Wednesday, August 13, 2008
Thursday, August 7, 2008
It's three o'clock in the morning, at a nondescript pub in a vaguely British country. It's raining outside, and most of the clientele has gone home long ago, but those remaining are waiting out the storm.
They have long since played every card game they can remember, and are tired of them. Giving up on the prospect of another card game, Jack decides to dip into the reserves behind the counter. His cocaine is for emergencies only, but this degree of boredom definitely qualifies.
Each shoots up, going around the circle. After taking in the effects of the narcotics for a while, Oswald pipes up.
"Hey, let's play cards."
"We've already played all the games there are. That's why we're on crack."
"No, let's...invent a game."
"Okay, sure, I'll grab a deck."
"Okay. No wait...grab two. With the same back."
"All right, whatever you say..."
Pete jumps up and grabs a couple decks and throws them at Oswald. He starts to sort the decks, much to the bewilderment of his friends.
"What the hell are you doing?"
"Just wait...it's brilliant!"

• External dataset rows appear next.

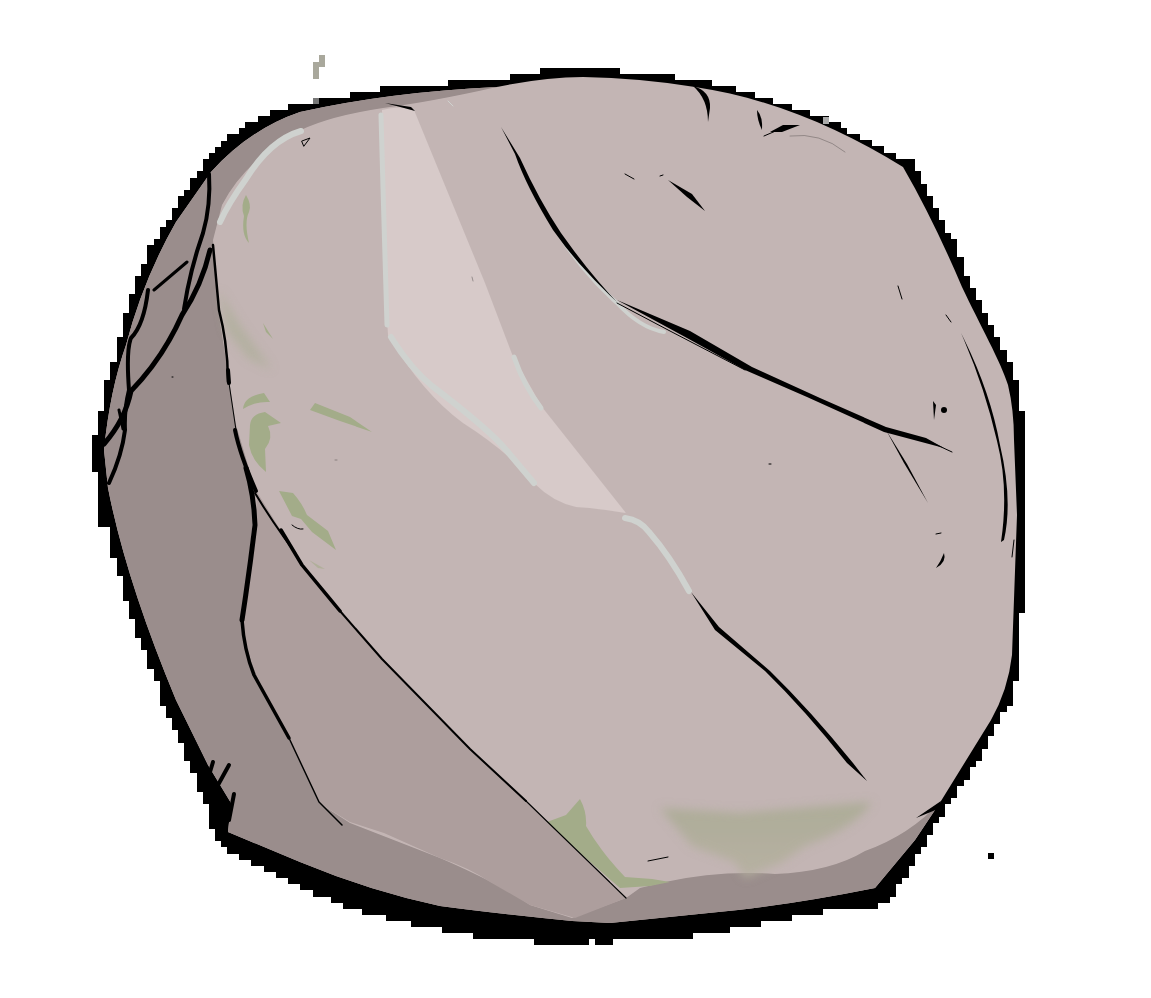
<!DOCTYPE html>
<html lang="en">
<head>
<meta charset="utf-8">
<title>Boulder</title>
<style>
:root {
  --paper: #ffffff;
  --ink: #000000;
  --stone: #c3b5b4;
  --stone-light: #d7cac9;
  --stone-mid: #ad9e9d;
  --stone-dark: #9a8d8c;
  --glint: #cfd2cf;
  --moss: #a3ac89;
}
html, body { margin: 0; height: 100%; overflow: hidden; background: var(--paper); }
.boulder { display: block; width: 1151px; height: 998px; }
.rim { fill: var(--ink); }
.face { fill: var(--stone); }
.plane-light { fill: var(--stone-light); }
.plane-mid { fill: var(--stone-mid); }
.plane-dark { fill: var(--stone-dark); }
.moss { fill: var(--moss); }
.ink { fill: var(--ink); }
.cracks, .hairlines, .glints { fill: none; stroke-linecap: round; stroke-linejoin: round; }
.cracks { stroke: var(--ink); stroke-width: 4; }
.hairlines { stroke: var(--ink); stroke-width: 1; }
.glints { stroke: var(--glint); stroke-width: 6; }
</style>
</head>
<body>
<svg class="boulder" viewBox="0 0 1151 998" role="img" aria-label="Drawn boulder with cracks and moss">
  <defs>
    <path id="body" d="M497 87Q545 77 583 77Q640 78 695 87C770 98 840 128 903 167C925 205 945 247 962 287C980 325 1001 362 1008 385Q1014 410 1014 440L1017 515L1012 655Q1008 690 991 720L941 801L915 840L875 888Q800 903 738 910L610 923L572 921Q500 914 440 906Q370 891 300 862L228 832L231 803L208 765L176 700Q126 580 108 488L104 450Q110 390 126 345Q143 280 176 222L211 172Q250 129 300 112Q390 92 497 87Z"/>
    <clipPath id="body-clip"><use href="#body"/></clipPath>
    <filter id="soft" x="-30%" y="-50%" width="160%" height="200%"><feGaussianBlur stdDeviation="5"/></filter>
    <linearGradient id="moss-fade" x1="0" y1="0" x2="0" y2="1">
      <stop offset="0" stop-color="#a9ab93"/>
      <stop offset="1" stop-color="#b5b09f"/>
    </linearGradient>
  </defs>

  <g id="stepped-rim" shape-rendering="crispEdges">
    <path class="rim" d="M540 68H620V74H675V80H712V86H736V92H755V98H773V104H792V110H810V116H829V122H841V128H847V134H860V140H872V146H884V153H896V159H915V171H921V184H927V196H933V208H939V220H945V233H951V239H957V257H964V276H970V288H976V300H982V313H988V325H994V337H1000V350H1007V362H1013V380H1019V411H1025V613H1019V681H1013V706H1007V712H1000V724H994V736H988V749H982V761H976V767H970V780H964V786H957V798H951V804H945V817H939V823H933V835H927V847H921V854H915V866H909V878H902V884H896V897H890V903H878V909H823V915H792V921H761V927H730V933H693V939H613V945H595V939H589V945H534V939H473V933H442V927H411V921H386V915H362V909H343V903H331V897H313V890H300V884H288V878H276V872H264V866H251V860H239V854H227V847H221V841H215V829H209V804H203V792H197V773H190V761H184V743H178V730H172V718H166V706H160V681H154V669H147V650H141V638H135V619H129V601H123V576H117V558H110V527H98V472H92V435H98V411H104V380H110V362H117V337H123V313H129V294H135V276H141V264H147V245H154V239H160V227H166V220H172V208H178V196H184V190H190V178H197V171H203V159H209V153H215V147H221V141H227V134H239V128H245V122H258V116H270V110H288V104H313V98H350V92H380V86H448V80H510V74H540Z"/>
    <path fill="#a9a89c" d="M319 55h6v12h-6v12h-6v-17h6z"/>
    <path fill="#777" d="M313 98h6v6h-6z"/>
    <path fill="#aaa" d="M823 117h6v7h-6z"/>
    <rect class="ink" x="988" y="853" width="6" height="6"/>
  </g>

  <use class="face" href="#body"/>

  <g id="planes" clip-path="url(#body-clip)">
    <path class="plane-dark" d="M520 70L497 87Q430 102 383 108Q330 116 301 130Q245 160 222 205L213 240L219 315L236 425L256 492L242 622Q248 670 289 738L319 803L350 823L440 858Q500 884 530 905L572 918L626 898L640 888L665 882Q720 870 775 874Q830 872 865 851Q910 835 941 801L960 960H60V60Z"/>
    <path class="plane-mid" d="M257 492L254 550L242 622Q248 670 289 738L319 803L350 822L384 833L440 858Q470 868 490 882L530 905L575 918L626 898L548 822L440 720L347 620L296 555Z"/>
    <path class="plane-light" d="M382 110Q400 105 414 110L485 283L512 354L542 407L626 513Q595 508 576 507Q553 502 535 484Q510 453 463 423Q422 393 388 335L384 270Z"/>
  </g>

  <g id="moss-smudges" filter="url(#soft)">
    <path fill="url(#moss-fade)" opacity=".85" d="M660 808L740 813L872 802Q855 828 805 846L782 862L745 878L735 862L692 846Z"/>
    <path class="moss" opacity=".45" d="M219 290L240 325L272 370L248 358L226 330Z"/>
  </g>

  <g id="moss-patches" class="moss">
    <path d="M246 195Q252 205 249 212Q244 222 249 243Q241 235 244 216Q240 205 246 195Z"/>
    <path d="M263 323L273 339L266 332Z"/>
    <path d="M243 409Q244 396 264 393L270 402Q255 401 243 409Z"/>
    <path d="M250 425Q251 414 265 412L281 423L268 426Q274 438 265 449L266 472Q252 461 249 445Z"/>
    <path d="M310 410L315 403L350 417L372 432L340 421Z"/>
    <path d="M279 491L293 493Q302 503 307 515L328 531L336 550L312 532L301 519L292 516Z"/>
    <path d="M309 560L325 569L318 568Z" opacity=".6"/>
    <path d="M547 822L566 815L580 799Q587 812 586 826Q601 852 625 877L652 879L670 882L650 886L620 888L580 853Z"/>
  </g>

  <g id="edge-glints" class="glints">
    <path d="M301 131Q270 140 246 179Q228 204 220 222"/>
    <path d="M381 115L383 188L387 325" stroke-width="5"/>
    <path d="M391 337Q410 368 432 386Q490 430 507 451L534 483"/>
    <path d="M514 357Q524 386 541 408" stroke-width="5"/>
    <path d="M556 230Q582 272 617 303Q640 328 664 332" stroke-width="4"/>
    <path d="M625 518Q640 520 649 532Q670 556 689 591"/>
    <path d="M448 101L453 106" stroke-width="1"/>
  </g>

  <g id="left-cracks" class="cracks">
    <path d="M209 174Q211 205 203 233Q190 270 184 309"/>
    <path d="M210 250Q202 285 182 315Q163 358 131 391Q125 420 104 444" stroke-width="5"/>
    <path d="M148 290Q144 325 131 338Q126 350 129 390Q124 410 125 430Q122 455 109 483"/>
    <path d="M187 262L154 290M119 410L123 429" stroke-width="3"/>
    <path d="M213 245L219 310Q228 345 228 382" stroke-width="2.5"/>
    <path d="M228 370L229 383M235 430Q240 455 256 491" stroke-width="4"/>
    <path d="M229 383L236 430" stroke-width="1"/>
    <path d="M246 468Q254 495 255 525Q249 575 242 620" stroke-width="5"/>
    <path d="M242 620Q244 650 254 675L289 738" stroke-width="3.5"/>
    <path d="M289 738L319 802L342 825" stroke-width="1.5"/>
    <path d="M255 493Q271 520 296 554" stroke-width="2"/>
    <path d="M281 530L302 565L340 611" stroke-width="3.5"/>
    <path d="M340 611L382 659L470 749L526 801" stroke-width="2"/>
    <path d="M526 801L626 898" stroke-width="1.2"/>
    <path d="M213 762L207 782M229 765L218 785M234 794L229 820" stroke-width="4"/>
  </g>

  <g id="right-cracks">
    <path class="ink" d="M501 127L520 158Q539 200 561 233Q590 274 617 302Q578 266 553 230Q526 186 515 154Z"/>
    <path class="ink" d="M617 300L690 331L752 367L820 398L886 427L926 438L944 448L884 432L807 397L745 370L687 338Z"/>
    <path class="ink" d="M886 430L907 464L928 503L904 463Z"/>
    <path class="ink" d="M691 592L719 627L770 671Q810 710 853 763L867 781L847 763Q805 710 765 671L715 630Z"/>
    <path class="ink" d="M961 333Q990 390 1000 445Q1013 500 1004 540L1001 542Q1009 488 997 441Q984 385 961 333Z"/>
    <path class="ink" d="M693 86Q711 91 710 108L708 122Q708 99 693 86Z"/>
    <path class="ink" d="M757 110Q763 117 762 130Q757 120 757 110Z"/>
    <path class="ink" d="M770 132L783 125L800 125L782 132Z"/>
    <path class="ink" d="M668 180L692 194L705 211L687 197Z"/>
    <path class="ink" d="M385 103L411 107L415 111L404 108Z"/>
    <path class="ink" d="M944 553Q947 562 936 568Q941 561 944 553Z"/>
    <path class="ink" d="M916 818L941 801L938 809Z"/>
    <circle class="ink" cx="944" cy="410" r="3"/>
    <path class="ink" d="M933 401L936 405L934 420Z"/>
  </g>

  <g id="fine-marks" class="hairlines">
    <path d="M617 303L670 331L745 370M926 440L952 452"/>
    <path d="M625 174L634 179M660 176L663 175"/>
    <path d="M898 286L902 299M946 315L951 322M936 534L941 533M769 464H771M172 377H173"/>
    <path d="M648 861L668 857M292 525Q298 530 303 529M302 141L310 138L304 146Z"/>
    <path d="M764 136L778 130M870 146L904 166M1014 540L1012 557"/>
    <path d="M790 136Q820 132 845 152" opacity=".25"/>
    <path d="M472 277L473 281M335 460H337" opacity=".3"/>
  </g>
</svg>
</body>
</html>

When he's finished, only the 9's and up from each deck are left, in one sad excuse for a set of cards.
"We can't just play with a normal deck...that's for losers and people who aren't on drugs. We need a NEW deck! And as for gameplay, you can play with tricks, right? Or with melds. But in THIS game, you play with tricks AND melds. But neither of them is going to be quite like other games' tricks and melds. Because that would be confusing."
He explains that first you pass cards, which is a familiar concept. You have a partner, okay, that works.
"So runs are what, a minimum of three?" asks Jack.
"No, they have to be J Q K 10 A. Of the trump suit."
"Wait, you mean 10 J Q K A?"
"Nope, in my game, 10 is the second-highest card, right behind A."
"But 9 is still low?"
"Yep. Oh, and if you have an extra King with the run, you get 2 points, and an extra Queen, you also get two points."
"Oh, I get it. Same for Jacks and 10s then?"
"Nope, just Kings and Queens. But if you have a nine of trump, whether or not you have the run, you also get a point."
"Umm, okay, let's forget the runs for now. What about the pairs?"
"You don't do pairs."
"You see, pairs are stupid. You have to have one of each suit. And you don't call them pairs, they're 'arounds'. Ace-arounds, King-arounds, Queen-arounds, Jack-arounds."
"Nope, 10s don't count."
"But they're the second highest, right?"
"Okay, so then you do the tricks?"
"Nope, I'm not done yet. You can also do pairs."
"I thought you didn't do pairs."
"You don't, unless they're married. So kings and queens of the same suit get you two points."
"Umm, okay, that works. Then tricks?"
"No, I've always liked shooting the moon. We need to do something like that. If you get the Queen of Spades and..."
Oswald cuts the deck and picks a card.
"...the Jack of Diamonds, you get four points. Oh and if you get both it's...thirty."
"Thirty points? How much is the run?"
"Okay, can we just do the tricks now?"
"Yeah, I suppose I'm done for now. Now for the tricks, it works like normal, except if you can, you have to try to take the trick. I'm getting tired of making up rules. But I did have this one idea..."
"What's that, Ozzie?"
"At the beginning of the hand, you bet how many points you can get. Kind of like poker. And whoever bets highest gets to pick what suit trump is."
"So...what happens if you don't get that many points?"
"You subtract your bid from your score. Obviously."
"And if you do?"
"Nothing. You just got to pick trump."
"Okay, okay, and what, you get a point for every trick or something?"
"Nope, you get points for the cards in the trick."
"What, 3 points for 10 A, 2 points for face cards, and 1 for 9?"
"Nope, you get one point for A 10 K."
"Wait, just King?"
At this point, his friends are getting a little edgy, and messing with edgy crackheads is never a good idea. But Oswald, being a crackhead himself, doesn't quite understand this. He continues, oblivious. "And as for the end of the game, it's like a race. First person to...150 points. No, make that 1500! That'll be awesome!" Jack pulls out his revolver. Seeing the newly brandished firearm, Oswald nervously attempts to smooth things over. "Okay, fine, we'll just make everything worth 10 times as much. Just add a zero. How about that?"
A shot rings out. Jack was not amused by his concessions, and the world is quickly less one card-playing crackhead. Oswald's friends decide to clean up the mess, call it a night, and head home.
A few weeks later, however, they once again find themselves strung out on cocaine, and without any card games left to play. They come across their dead friend's modified deck, and for some reason unfathomable to anyone who is not on narcotics, decide to write down what they could remember of his rules and try this game. The rest, as they say, is history.
The man the world now doesn't know as Oswald Pinochle gave his life for that of the card game that bears his name, creating a whole new market for modified card decks. Some people hail him as a genius. Those people, however, are also usually using hard drugs. Most of us just wish he'd gone home when it started raining.